My research interests include agricultural and resource economics, labor economics, demographic economics, and economic history. I have been working on research related to inter-generational occupation choices, migration, farm succession, and rural mortality in the U.S. agricultural sector. 

Working Papers

In the 1930s, the United States experienced an environmental catastrophe caused by devastating dust storms and drought, known as the Dust Bowl. This paper investigates if this environmental shock may have affected occupational persistence—whether children follow in their parents’ footsteps by choosing the same occupation—when it comes to agriculture. The results show that children of farmers originally living in high-erosion counties decreased the occupational persistence rate by 2% after the Dust Bowl compared to those originally in low-erosion counties. Furthermore, those who moved away were more likely to work off-farm. This study identifies a part of the structural transformation of the labor force in the mid-20th century United States, plausibly caused by the Dust Bowl.

This paper examines the impact of US compulsory education laws on occupational persistence in agriculture. Using the US Decennial Census Data and the Census of Agriculture from 1860 to 1910 and the Difference-in-Difference model, findings indicate a significant 8\% reduction in the probability of farm household children becoming farmers. Heterogeneity analysis by gender, birth order, and race indicates that disadvantaged groups were more likely to transition from agricultural to non-agricultural sectors. Concurrently, farm numbers declined while average farm size increased, suggesting farm consolidation. This study shows evidence that US compulsory education laws play a role in accelerating structural transformation.

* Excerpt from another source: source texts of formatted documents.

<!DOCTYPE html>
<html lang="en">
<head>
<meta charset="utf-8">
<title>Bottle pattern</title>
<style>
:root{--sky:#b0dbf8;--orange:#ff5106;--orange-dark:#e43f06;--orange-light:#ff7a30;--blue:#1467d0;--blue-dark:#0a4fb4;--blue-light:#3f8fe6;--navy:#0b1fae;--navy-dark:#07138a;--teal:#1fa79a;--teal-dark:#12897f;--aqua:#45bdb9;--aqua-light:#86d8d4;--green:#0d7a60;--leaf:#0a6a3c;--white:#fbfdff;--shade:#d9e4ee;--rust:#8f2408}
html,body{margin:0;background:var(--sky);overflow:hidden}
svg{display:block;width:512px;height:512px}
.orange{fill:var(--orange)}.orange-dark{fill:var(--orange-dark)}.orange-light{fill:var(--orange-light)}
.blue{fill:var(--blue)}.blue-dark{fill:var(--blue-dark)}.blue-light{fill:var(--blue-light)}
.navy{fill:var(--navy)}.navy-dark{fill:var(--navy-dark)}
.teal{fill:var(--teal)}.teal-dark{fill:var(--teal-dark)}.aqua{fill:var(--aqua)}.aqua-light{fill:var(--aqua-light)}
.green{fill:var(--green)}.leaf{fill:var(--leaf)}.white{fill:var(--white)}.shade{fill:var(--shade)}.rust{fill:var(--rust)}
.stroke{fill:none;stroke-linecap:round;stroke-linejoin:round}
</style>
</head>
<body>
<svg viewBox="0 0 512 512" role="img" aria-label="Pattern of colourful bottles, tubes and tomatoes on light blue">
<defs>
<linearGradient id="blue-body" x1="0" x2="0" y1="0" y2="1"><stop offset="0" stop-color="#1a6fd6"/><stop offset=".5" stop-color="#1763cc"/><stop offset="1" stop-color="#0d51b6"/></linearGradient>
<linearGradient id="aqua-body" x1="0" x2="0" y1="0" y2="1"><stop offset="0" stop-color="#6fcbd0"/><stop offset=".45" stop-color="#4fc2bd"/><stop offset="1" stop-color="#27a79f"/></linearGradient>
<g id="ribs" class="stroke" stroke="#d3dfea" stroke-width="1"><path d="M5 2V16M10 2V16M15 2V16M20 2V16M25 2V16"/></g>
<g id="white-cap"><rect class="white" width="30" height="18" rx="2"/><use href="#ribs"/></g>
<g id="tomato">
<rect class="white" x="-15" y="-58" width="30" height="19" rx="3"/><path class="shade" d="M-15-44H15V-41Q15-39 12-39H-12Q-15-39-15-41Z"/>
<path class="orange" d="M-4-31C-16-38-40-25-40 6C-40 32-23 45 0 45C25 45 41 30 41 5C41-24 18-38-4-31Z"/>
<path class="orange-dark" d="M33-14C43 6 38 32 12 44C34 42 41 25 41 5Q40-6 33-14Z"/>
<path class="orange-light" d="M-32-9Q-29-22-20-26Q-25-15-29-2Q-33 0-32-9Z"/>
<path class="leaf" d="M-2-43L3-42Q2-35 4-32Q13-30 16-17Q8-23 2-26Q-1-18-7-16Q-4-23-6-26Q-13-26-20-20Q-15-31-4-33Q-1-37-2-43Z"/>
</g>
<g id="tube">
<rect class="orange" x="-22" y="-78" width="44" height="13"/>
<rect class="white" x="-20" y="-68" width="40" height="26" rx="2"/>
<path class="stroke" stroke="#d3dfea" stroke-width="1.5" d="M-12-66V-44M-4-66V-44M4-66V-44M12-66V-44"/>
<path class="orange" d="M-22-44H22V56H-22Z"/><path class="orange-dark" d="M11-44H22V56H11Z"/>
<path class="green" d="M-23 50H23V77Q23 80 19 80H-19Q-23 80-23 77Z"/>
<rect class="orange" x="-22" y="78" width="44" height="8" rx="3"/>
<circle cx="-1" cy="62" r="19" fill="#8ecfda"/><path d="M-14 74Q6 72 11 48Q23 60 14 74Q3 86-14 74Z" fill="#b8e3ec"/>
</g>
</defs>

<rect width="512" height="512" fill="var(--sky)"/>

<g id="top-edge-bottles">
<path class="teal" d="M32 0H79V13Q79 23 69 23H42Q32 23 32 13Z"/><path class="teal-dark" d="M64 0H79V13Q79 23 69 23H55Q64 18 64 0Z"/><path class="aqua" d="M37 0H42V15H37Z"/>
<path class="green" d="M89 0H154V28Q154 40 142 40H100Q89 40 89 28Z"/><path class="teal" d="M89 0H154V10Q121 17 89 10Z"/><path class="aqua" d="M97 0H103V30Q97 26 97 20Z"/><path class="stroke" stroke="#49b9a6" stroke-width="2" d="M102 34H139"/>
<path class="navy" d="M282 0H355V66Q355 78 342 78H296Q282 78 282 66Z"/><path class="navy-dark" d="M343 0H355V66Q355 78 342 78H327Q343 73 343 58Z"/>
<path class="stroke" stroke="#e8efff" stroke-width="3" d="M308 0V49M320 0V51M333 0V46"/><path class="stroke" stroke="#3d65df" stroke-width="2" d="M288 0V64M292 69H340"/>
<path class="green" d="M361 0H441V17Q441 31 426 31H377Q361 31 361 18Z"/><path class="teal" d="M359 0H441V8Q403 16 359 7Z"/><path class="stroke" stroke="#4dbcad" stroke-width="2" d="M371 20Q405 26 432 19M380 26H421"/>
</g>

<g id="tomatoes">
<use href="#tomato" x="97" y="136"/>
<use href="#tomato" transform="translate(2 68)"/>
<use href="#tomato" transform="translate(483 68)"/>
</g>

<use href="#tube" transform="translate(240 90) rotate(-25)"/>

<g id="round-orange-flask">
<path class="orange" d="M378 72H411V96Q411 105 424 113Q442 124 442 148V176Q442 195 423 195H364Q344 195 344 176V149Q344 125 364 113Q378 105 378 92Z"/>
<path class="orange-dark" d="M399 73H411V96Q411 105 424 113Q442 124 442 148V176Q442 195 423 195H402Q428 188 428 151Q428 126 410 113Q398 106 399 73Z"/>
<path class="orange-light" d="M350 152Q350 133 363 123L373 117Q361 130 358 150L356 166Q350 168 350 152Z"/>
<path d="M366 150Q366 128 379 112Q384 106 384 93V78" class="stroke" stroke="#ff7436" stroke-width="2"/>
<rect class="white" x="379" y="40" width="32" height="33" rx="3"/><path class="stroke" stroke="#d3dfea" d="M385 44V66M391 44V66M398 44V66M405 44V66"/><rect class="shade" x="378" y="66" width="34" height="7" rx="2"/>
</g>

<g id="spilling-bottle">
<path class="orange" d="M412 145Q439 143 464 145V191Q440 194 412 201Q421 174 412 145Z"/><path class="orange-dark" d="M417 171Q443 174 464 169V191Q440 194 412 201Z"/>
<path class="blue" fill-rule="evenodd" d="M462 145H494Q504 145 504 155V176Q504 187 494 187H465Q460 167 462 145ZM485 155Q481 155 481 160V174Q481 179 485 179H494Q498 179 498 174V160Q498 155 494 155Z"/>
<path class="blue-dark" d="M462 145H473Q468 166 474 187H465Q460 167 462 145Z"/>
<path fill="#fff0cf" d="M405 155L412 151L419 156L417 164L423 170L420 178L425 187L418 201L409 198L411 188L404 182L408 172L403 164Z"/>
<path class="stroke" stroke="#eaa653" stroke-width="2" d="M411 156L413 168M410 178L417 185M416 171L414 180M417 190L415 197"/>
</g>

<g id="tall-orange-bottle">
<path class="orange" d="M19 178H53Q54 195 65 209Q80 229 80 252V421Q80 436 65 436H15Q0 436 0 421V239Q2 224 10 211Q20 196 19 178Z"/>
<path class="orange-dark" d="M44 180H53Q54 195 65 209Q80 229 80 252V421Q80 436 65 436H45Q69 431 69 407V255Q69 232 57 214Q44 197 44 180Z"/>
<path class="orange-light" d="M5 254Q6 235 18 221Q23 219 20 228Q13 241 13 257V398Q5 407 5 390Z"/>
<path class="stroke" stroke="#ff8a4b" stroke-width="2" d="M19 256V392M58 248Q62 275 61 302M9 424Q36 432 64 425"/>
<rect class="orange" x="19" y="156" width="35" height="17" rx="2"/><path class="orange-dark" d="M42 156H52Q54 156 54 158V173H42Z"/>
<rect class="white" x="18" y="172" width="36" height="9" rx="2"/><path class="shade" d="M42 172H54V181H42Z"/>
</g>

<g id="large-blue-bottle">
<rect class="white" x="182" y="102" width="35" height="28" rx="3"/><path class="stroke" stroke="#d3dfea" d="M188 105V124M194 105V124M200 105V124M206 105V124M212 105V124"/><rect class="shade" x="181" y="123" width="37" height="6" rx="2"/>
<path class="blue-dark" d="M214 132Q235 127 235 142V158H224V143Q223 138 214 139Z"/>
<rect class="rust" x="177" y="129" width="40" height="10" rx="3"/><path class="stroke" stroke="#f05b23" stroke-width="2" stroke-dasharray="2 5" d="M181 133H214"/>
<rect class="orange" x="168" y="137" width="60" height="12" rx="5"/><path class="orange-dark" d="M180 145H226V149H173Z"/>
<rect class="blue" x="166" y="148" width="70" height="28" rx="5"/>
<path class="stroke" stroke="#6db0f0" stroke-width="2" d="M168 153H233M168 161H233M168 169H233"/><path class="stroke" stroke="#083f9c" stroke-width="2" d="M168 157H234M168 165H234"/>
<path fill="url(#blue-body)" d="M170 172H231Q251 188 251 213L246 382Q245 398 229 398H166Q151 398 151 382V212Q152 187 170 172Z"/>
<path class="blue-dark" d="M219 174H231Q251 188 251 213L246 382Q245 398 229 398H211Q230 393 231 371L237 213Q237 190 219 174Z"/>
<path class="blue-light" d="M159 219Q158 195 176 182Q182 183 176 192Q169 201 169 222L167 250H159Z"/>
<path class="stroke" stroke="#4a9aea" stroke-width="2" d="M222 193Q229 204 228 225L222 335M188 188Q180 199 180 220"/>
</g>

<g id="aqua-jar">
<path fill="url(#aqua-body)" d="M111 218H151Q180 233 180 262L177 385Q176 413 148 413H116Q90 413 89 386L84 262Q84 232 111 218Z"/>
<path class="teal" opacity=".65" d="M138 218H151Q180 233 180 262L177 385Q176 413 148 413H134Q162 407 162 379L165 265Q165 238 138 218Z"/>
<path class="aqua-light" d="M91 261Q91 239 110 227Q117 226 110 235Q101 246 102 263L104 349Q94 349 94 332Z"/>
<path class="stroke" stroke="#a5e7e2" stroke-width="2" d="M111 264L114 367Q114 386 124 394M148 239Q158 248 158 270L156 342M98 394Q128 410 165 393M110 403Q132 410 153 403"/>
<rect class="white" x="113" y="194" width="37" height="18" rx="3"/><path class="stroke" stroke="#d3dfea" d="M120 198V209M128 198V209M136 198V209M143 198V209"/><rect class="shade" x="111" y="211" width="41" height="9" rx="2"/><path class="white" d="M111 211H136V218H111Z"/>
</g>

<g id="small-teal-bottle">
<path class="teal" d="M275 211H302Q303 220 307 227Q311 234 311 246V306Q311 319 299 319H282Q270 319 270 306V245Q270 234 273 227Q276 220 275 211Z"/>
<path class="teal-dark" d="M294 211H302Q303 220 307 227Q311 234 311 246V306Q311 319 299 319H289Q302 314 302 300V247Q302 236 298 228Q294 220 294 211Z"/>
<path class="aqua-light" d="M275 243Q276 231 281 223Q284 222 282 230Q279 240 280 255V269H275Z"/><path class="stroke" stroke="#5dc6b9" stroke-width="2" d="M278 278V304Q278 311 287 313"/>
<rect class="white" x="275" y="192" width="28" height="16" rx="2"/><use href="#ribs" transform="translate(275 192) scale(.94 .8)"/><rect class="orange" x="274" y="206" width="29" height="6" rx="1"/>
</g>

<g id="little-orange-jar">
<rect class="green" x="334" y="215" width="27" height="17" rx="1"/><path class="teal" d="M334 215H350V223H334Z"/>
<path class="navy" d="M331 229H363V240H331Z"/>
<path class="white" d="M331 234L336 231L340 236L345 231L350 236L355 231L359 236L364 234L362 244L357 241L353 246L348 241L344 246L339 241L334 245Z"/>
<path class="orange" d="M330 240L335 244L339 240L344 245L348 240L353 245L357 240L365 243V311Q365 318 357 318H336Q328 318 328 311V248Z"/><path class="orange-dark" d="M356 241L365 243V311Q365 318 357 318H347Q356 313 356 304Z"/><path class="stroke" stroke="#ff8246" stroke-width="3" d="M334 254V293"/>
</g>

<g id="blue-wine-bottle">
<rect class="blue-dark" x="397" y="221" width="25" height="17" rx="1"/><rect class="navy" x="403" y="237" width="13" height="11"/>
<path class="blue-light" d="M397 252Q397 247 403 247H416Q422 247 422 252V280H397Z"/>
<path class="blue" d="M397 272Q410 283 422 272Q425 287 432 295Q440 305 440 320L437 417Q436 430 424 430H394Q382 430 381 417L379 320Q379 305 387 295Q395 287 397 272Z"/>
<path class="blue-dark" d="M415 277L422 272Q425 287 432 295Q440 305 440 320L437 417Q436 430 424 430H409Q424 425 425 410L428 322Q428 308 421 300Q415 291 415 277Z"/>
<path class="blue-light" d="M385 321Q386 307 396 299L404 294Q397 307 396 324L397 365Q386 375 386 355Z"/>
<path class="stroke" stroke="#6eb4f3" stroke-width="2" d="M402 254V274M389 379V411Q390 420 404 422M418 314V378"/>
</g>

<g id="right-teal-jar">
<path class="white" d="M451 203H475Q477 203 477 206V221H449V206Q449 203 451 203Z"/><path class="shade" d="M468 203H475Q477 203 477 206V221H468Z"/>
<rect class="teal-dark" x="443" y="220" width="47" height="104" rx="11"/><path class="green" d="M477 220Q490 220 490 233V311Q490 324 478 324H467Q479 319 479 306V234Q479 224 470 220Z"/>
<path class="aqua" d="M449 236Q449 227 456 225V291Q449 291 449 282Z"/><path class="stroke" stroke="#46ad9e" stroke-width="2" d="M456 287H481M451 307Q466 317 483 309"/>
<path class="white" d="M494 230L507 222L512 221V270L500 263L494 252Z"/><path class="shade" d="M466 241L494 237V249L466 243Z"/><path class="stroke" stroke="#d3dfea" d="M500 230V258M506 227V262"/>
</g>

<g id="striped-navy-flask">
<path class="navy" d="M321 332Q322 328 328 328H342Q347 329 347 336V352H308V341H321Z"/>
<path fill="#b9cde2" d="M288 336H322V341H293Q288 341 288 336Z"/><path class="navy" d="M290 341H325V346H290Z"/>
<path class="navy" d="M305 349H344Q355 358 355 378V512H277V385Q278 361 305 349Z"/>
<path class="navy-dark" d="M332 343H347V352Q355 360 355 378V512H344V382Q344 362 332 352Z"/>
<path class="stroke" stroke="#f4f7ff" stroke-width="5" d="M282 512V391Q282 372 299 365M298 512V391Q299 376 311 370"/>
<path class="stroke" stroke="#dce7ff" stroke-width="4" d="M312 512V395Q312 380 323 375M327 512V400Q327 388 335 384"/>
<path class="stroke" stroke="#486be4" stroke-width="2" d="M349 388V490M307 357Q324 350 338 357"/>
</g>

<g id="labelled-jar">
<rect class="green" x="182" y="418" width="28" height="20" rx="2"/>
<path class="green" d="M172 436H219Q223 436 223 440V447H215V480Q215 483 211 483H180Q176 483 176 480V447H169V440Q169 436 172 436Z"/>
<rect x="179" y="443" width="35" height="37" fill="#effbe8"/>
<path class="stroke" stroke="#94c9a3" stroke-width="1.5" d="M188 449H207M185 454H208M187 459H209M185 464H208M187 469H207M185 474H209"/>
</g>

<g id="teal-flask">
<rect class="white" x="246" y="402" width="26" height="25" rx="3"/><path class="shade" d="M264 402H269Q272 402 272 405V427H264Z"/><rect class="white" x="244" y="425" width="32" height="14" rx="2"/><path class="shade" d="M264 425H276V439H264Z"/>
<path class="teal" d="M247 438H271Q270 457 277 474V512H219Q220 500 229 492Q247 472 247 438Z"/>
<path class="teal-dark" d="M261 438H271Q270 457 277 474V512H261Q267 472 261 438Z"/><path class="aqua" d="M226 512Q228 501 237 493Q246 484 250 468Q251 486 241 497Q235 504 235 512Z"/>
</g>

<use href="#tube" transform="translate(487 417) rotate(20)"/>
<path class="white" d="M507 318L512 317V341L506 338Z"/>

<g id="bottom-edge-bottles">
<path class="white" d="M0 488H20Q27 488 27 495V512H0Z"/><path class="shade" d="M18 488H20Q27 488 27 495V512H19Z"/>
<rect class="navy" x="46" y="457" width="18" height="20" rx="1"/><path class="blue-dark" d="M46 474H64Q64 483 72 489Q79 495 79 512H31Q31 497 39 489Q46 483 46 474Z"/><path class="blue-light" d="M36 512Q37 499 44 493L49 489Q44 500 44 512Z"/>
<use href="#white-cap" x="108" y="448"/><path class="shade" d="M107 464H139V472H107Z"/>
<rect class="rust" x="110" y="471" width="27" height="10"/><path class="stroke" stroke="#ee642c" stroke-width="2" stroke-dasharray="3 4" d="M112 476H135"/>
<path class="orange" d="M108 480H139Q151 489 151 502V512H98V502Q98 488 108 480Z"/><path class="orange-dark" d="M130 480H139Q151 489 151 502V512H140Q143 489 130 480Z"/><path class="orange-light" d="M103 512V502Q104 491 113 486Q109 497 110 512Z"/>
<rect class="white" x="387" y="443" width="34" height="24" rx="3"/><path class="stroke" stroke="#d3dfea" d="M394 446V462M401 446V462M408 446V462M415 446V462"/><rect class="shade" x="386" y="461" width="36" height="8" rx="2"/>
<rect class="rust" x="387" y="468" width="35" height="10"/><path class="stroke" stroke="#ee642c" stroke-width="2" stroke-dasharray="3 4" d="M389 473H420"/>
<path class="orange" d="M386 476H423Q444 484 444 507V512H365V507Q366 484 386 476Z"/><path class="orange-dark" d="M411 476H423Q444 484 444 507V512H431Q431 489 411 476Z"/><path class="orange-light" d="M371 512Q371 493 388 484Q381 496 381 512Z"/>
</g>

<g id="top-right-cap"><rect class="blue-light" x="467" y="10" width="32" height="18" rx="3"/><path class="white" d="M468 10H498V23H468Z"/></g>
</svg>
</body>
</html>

In the late 2010s, in the midst of the longest economic expansion in US history, national and international media outlets were citing commodity prices and financial stress as significant factors affecting the mental health of US farmers. We look at the relationship between commodity prices and all-cause mortality for the period 1980 to 2016 in 485 counties across 12 Midwestern US states. As outcome variables, we look at both crude and age-adjusted death rates. As treatment variables, we look at the interaction of (i) state-level commodity prices or global commodity price changes for corn and soybeans, the dominant crops in the US Midwest, and (ii) how much of each crop is grown within each county. Our treatment variable thus captures how, for each crop, farm revenues within a given county change in response to changes in commodity prices. For identification, we rely on a two-way, county and time fixed effects strategy as well as on a number of robust panel data estimators. We find that a decrease in commodity prices is associated with increased mortality across all counties, but that this is driven by rural counties. For robustness, we also estimate specifications in which we instrument farm revenues with measures of drought severity, and we conduct a series of falsification tests. Finally, we show that the relationship between commodity prices and rural mortality is driven by cardiovascular disease.